**What is required**
Your answer needs to include each line of the records in which the string "left" can be found.

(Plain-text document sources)
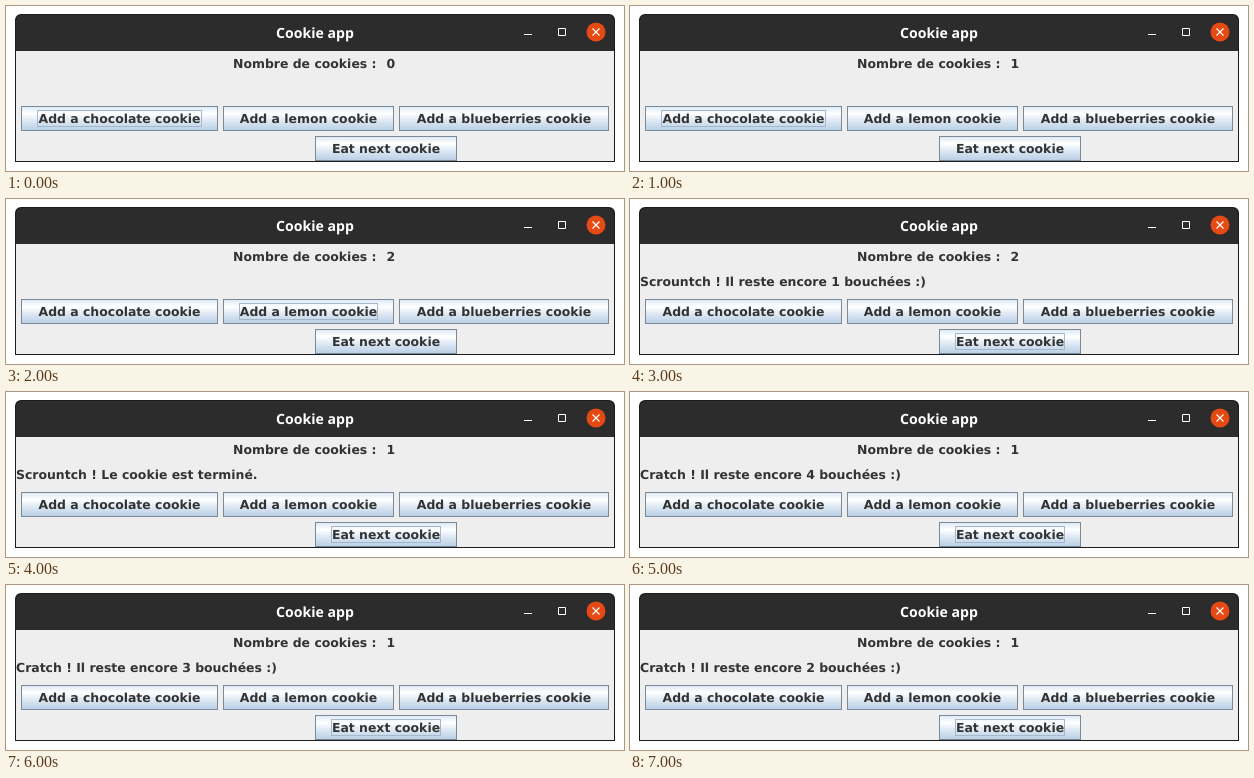
Recreate the animation shown at these times as an HTML page. Size 618 px wide and 165 px high, loop 8 s.

```html
<!DOCTYPE html>
<html lang="fr">
<head>
<meta charset="utf-8">
<title>Cookie app</title>
<style>
  html, body { margin: 0; width: 100%; height: 100%; overflow: hidden; background: #fff; }
  svg { display: block; }
  text { font: bold 12.45px "DejaVu Sans", sans-serif; fill: #333; white-space: pre; text-rendering: geometricPrecision; }
  .title { font: bold 14.1px "Open Sans", sans-serif; fill: #fff; }
  .button { fill: url(#ocean); stroke: #7a8a99; }
  .focus { fill: none; stroke: #a3b8cc; }
</style>
</head>
<body>
<svg id="stage" width="618" height="165" viewBox="0 0 618 165">
  <defs>
    <linearGradient id="ocean" x2="0" y2="1">
      <stop stop-color="#dde8f3"/>
      <stop offset=".3" stop-color="#fff"/>
      <stop offset=".6" stop-color="#dde8f3"/>
      <stop offset="1" stop-color="#b8cfe5"/>
    </linearGradient>
  </defs>
  <path d="M9 156V14a6 6 0 0 1 6-6H603a6 6 0 0 1 6 6V156Z" fill="#1c1c1c"/>
  <path d="M10 45V15a6 6 0 0 1 6-6H602a6 6 0 0 1 6 6V45Z" fill="#2c2c2c"/>
  <path d="M10 45H608V155H10Z" fill="#eee"/>
  <text class="title" x="309" y="32" text-anchor="middle">Cookie app</text>
  <path d="M518 28.5h8M552.5 22.5h7v7h-7Z" fill="none" stroke="#fff"/>
  <circle cx="590" cy="26" r="9.5" fill="#e64a14"/>
  <path d="M586.5 22.5l7 7m0-7l-7 7" stroke="#fff" stroke-width="1.2"/>
  <text x="227" y="62">Nombre de cookies :</text>
  <text id="count" x="380.5" y="62"></text>
  <text id="message" x="10" y="87"></text>
</svg>
<script>
const STEP = 1000;
const [CHOCOLATE, LEMON, , EAT] = [0, 1, 2, 3];
const buttons = [
  ["Add a chocolate cookie", 15, 100, 197],
  ["Add a lemon cookie", 217, 100, 171],
  ["Add a blueberries cookie", 393, 100, 210],
  ["Eat next cookie", 309, 130, 142],
];
const left = (sound, bites) => `${sound} ! Il reste encore ${bites} bouchées :)`;
const states = [
  [0, CHOCOLATE, ""],
  [1, CHOCOLATE, ""],
  [2, LEMON, ""],
  [2, EAT, left("Scrountch", 1)],
  [1, EAT, "Scrountch ! Le cookie est terminé."],
  [1, EAT, left("Cratch", 4)],
  [1, EAT, left("Cratch", 3)],
  [1, EAT, left("Cratch", 2)],
];

const stage = document.getElementById("stage");
const count = document.getElementById("count");
const message = document.getElementById("message");

function add(tag, attributes, content = "") {
  const node = document.createElementNS("http://www.w3.org/2000/svg", tag);
  for (const key in attributes) node.setAttribute(key, attributes[key]);
  node.textContent = content;
  return stage.appendChild(node);
}

const focusRings = buttons.map(([label, x, y, width]) => {
  add("rect", { class: "button", x: x + .5, y: y + .5, width: width - 1, height: 24 });
  const ring = add("rect", { class: "focus", x: x + 16.5, y: y + 4.5, width: width - 33, height: 16 });
  add("text", { x: x + width / 2, y: y + 17, "text-anchor": "middle" }, label);
  return ring;
});

function draw() {
  const index = Math.floor(performance.now() / STEP) % states.length;
  const [cookies, focused, words] = states[index];
  count.textContent = cookies;
  message.textContent = words;
  focusRings.forEach((ring, i) => ring.setAttribute("visibility", i === focused ? "visible" : "hidden"));
  requestAnimationFrame(draw);
}
draw();
</script>
</body>
</html>
```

**Task output**
const left = (sound, bites) => `${sound} ! Il reste encore ${bites} bouchées :)`;
  [2, EAT, left("Scrountch", 1)],
  [1, EAT, left("Cratch", 4)],
  [1, EAT, left("Cratch", 3)],
  [1, EAT, left("Cratch", 2)],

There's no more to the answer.